I first had Cullen Skink at the Cafe Gandolfi (http://www.cafegandolfi.com/) in Glasgow, and immediately fell in love. Two nights in Glasgow and I managed two bowls of Cullen Skink. Two years later I tried it in John O'Groats and Thurso, and finally at a fish restaurant in London. My memories tell me that the Cafe Gandolfi is the version that was above and beyond all the others.
Tonight, I decided to try to recreate this soup/chowder. Earlier this week I had brined and smoked some pollock using alder wood. Yes, I know this soup should be made with smoked haddock, but pollock is cheap in Boston right now and so that is what I smoked.
The results were excellent. Served with pain à l'ancienne from the Bread Baker's Apprentice [page 191] for a complete meal. I took a bit from this recipe, a bit from that, and tried to remember the flavor.
2 cups fish fumée [I used Kitchen Basics
]8 oz Yukon gold potatoes, cubed
2 cups whole milk
2 tablespoons butter
1.5 oz shallots, thinly sliced
healthy pinch of saffron
1/2 lb smoked fish
1/3 cup parsley, leaves and stems separated
2 tablespoons heavy cream
salt/pepper to taste
Place fish stock, bay leaf and potatoes into a small saucepan. Bring to a boil. Cover pot and let simmer to cook the potatoes.

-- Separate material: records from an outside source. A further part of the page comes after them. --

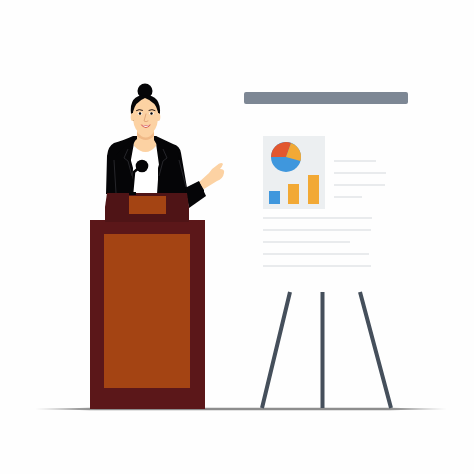
<!DOCTYPE html>
<html lang="en">
<head>
<meta charset="utf-8">
<title>Speaker at a podium</title>
<style>
:root {
  --paper: #fefefe;
  --wood-dark: #5b1719;
  --wood-top: #4f1416;
  --wood-light: #a44413;
  --suit: #050507;
  --skin: #fcd2a3;
  --skin-shade: #f0b987;
  --shirt: #ffffff;
  --steel: #7d8794;
  --leg: #454f5b;
  --sheet: #eceff1;
  --rule: #e9ebed;
  --blue: #3f97dd;
  --amber: #f2a935;
  --red: #e2572f;
}
html, body { margin: 0; background: var(--paper); }
body { width: 474px; height: 474px; overflow: hidden; }
svg { display: block; }
.wood-dark { fill: var(--wood-dark); }
.wood-top { fill: var(--wood-top); }
.wood-light { fill: var(--wood-light); }
.suit { fill: var(--suit); }
.skin { fill: var(--skin); }
.shade { fill: var(--skin-shade); }
.shirt { fill: var(--shirt); }
.blue { fill: var(--blue); }
.amber { fill: var(--amber); }
.red { fill: var(--red); }
.sheet { fill: var(--sheet); }
.rail { fill: var(--steel); }
.legs { stroke: var(--leg); stroke-width: 4; fill: none; }
.text-lines { stroke: var(--rule); stroke-width: 2; }
.mic-stem { stroke: var(--suit); stroke-width: 2.6; fill: none; stroke-linejoin: round; }
.lapel { stroke: #34343a; stroke-width: .7; fill: none; }
.brow { stroke: #2b1a14; stroke-width: 1; fill: none; stroke-linecap: round; }
.nose { stroke: #dc9d70; stroke-width: .8; fill: none; stroke-linecap: round; }
.lips { fill: #d5584f; }
</style>
</head>
<body>
<svg width="474" height="474" viewBox="0 0 474 474" role="img" aria-label="A woman in a black suit speaks at a wooden podium beside a presentation board with charts">
  <defs>
    <linearGradient id="floor-fade">
      <stop offset="0" stop-color="#8d8d8d" stop-opacity=".5"/>
      <stop offset=".15" stop-color="#8d8d8d"/>
      <stop offset=".85" stop-color="#8d8d8d"/>
      <stop offset="1" stop-color="#8d8d8d" stop-opacity=".5"/>
    </linearGradient>
  </defs>

  <polygon id="floor" fill="url(#floor-fade)" points="35,409 90,407.8 390,407.8 447,409 390,410.2 90,410.2"/>

  <g id="board">
    <rect class="rail" x="244" y="92" width="164" height="12" rx="2"/>
    <rect class="sheet" x="263" y="136" width="62" height="73"/>
    <g id="pie-chart">
      <circle class="blue" cx="286" cy="157" r="15"/>
      <path class="red" d="M286 157L271 157A15 15 0 0 1 291 142.900Z"/>
      <path class="amber" d="M286 157L291 142.900A15 15 0 0 1 300.500 161Z"/>
    </g>
    <g id="bar-chart">
      <rect class="blue" x="269" y="191" width="11" height="13"/>
      <rect class="amber" x="288" y="184" width="11" height="20"/>
      <rect class="amber" x="308" y="175" width="11" height="29"/>
    </g>
    <g class="text-lines">
      <path d="M334 161H376M334 173H386M334 185H385M334 197H362"/>
      <path d="M263 218H372M263 230H371M263 242H350M263 254H369M263 266H371"/>
    </g>
    <path class="legs" d="M290 292L262 408M322.500 292V408M360 292L391 408"/>
  </g>

  <g id="speaker">
    <path class="skin" d="M198 183L209 173Q211 169 216 166Q221 161 223 164Q222 167 220 169Q225 169 224 173Q223 179 217 181L204 189Z"/>
    <path class="suit" d="M133 136Q122 141 114 143Q108 146 107 156L106 194H204V190L199 182L187 188L181 153Q180 146 173 144L156 136Z"/>
    <path class="suit" d="M185 188L199 181L206 196L189 208Z"/>
    <path class="shirt" d="M134 143Q145 153 156 143L159 165L157 194H132L130 165Z"/>
    <path class="skin" d="M137 129H154V140Q157 144 156 146Q146 158 134 146Q133 142 137 139Z"/>
    <path class="shade" d="M137 132Q146 143 154 132V136Q146 144 137 136Z"/>
    <path class="suit" d="M134 137L128 150L133 168L132 194H116V155ZM156 136L163 150L158 168V194H186L178 155Z"/>
    <path class="lapel" d="M128 149L124 158L128 161L132 176M163 149L167 158L163 161L159 176M114 160L116 193M179 160L186 187"/>

    <g id="head">
      <circle class="suit" cx="145" cy="91" r="7.500"/>
      <path class="suit" d="M131 114Q129 95 145 95Q161 95 160 114L157 121H133Z"/>
      <ellipse class="skin" cx="132.500" cy="117" rx="1.800" ry="4"/>
      <ellipse class="skin" cx="158.500" cy="117" rx="1.800" ry="4"/>
      <path class="skin" d="M133 112Q135 102 145 98Q156 102 158 112Q159 127 152 133Q146 138 139 133Q132 127 133 112Z"/>
      <path class="brow" d="M136.500 110.500Q139 108.700 142.500 110.300M149 110.300Q152 108.700 155 110.500"/>
      <ellipse class="shirt" cx="140" cy="113.500" rx="2.400" ry="1.300"/>
      <ellipse class="shirt" cx="151.500" cy="113.500" rx="2.400" ry="1.300"/>
      <circle class="suit" cx="140" cy="113.500" r="1.200"/>
      <circle class="suit" cx="151.500" cy="113.500" r="1.200"/>
      <path class="nose" d="M146 114L144 121Q146 122.500 148 121"/>
      <path class="lips" d="M140.500 124.500Q146 125.500 151 124.500Q146 131.500 140.500 124.500Z"/>
      <path class="shirt" d="M142 125.300Q146 126 149.500 125.300Q146 128.500 142 125.300Z"/>
    </g>
  </g>

  <g id="podium">
    <rect class="wood-dark" x="90" y="221" width="115" height="188"/>
    <rect class="wood-light" x="104" y="234" width="86" height="154"/>
    <path class="wood-top" d="M107 193H187L189 207V229H105V207Z"/>
    <rect class="wood-dark" x="90" y="220" width="115" height="14"/>
    <path class="wood-top" d="M105 213H189V222H105Z"/>
    <rect class="wood-light" x="129" y="196" width="37" height="18"/>
  </g>

  <g id="microphone">
    <path class="mic-stem" d="M132 194L134 172L141 166"/>
    <circle class="suit" cx="142" cy="166" r="6.300"/>
    <path class="suit" d="M129 192H136V195H129Z"/>
  </g>
</svg>
</body>
</html>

Meanwhile, take a larger saucepan [wide bottom is good, this will be the pot you assemble the soup in], melt the butter and add the shallots and saffron. Sautée the shallots at a low temperature until they are soft and translucent. When done, scrape out the shallot mixture into a small holding bowl.
While the shallots are wilting, warm milk with parsley stems.
By now the potatoes should be done. Strain the potatoes letting the fish stock drain into the larger saucepan. Place large chunks of the smoked fish into the stock over medium low heat.
Put the potatoes back into their original pan, add the shallots and mash the ingredients.
Remove the fish when it is warmed through assuming it is already cooked, remove when it is fully cooked. Store on a plate covered.
Add the mashed potato and strained milk to the fish stock. Finely chop the parsley and add to the soup. Cook soup over low heat for ten minutes, tasting to adjust the salt and pepper. Using a blender or immersion blender, blend the mixture into a smooth soup. Crumble and add the fish and cream. Let simmer for 5 more minutes. Serve in warmed bowls.
Serves 4 as first course, 2 as main.
This was wonderful but isn't everyday food. In the future, I would increase the amount of potato and decrease the butter. The finishing cream is totally decadent and could be eliminated completely. And finally, it might be possible to change the stock/milk ratio to 3:1.
But for a special occasion, I would make it again as above.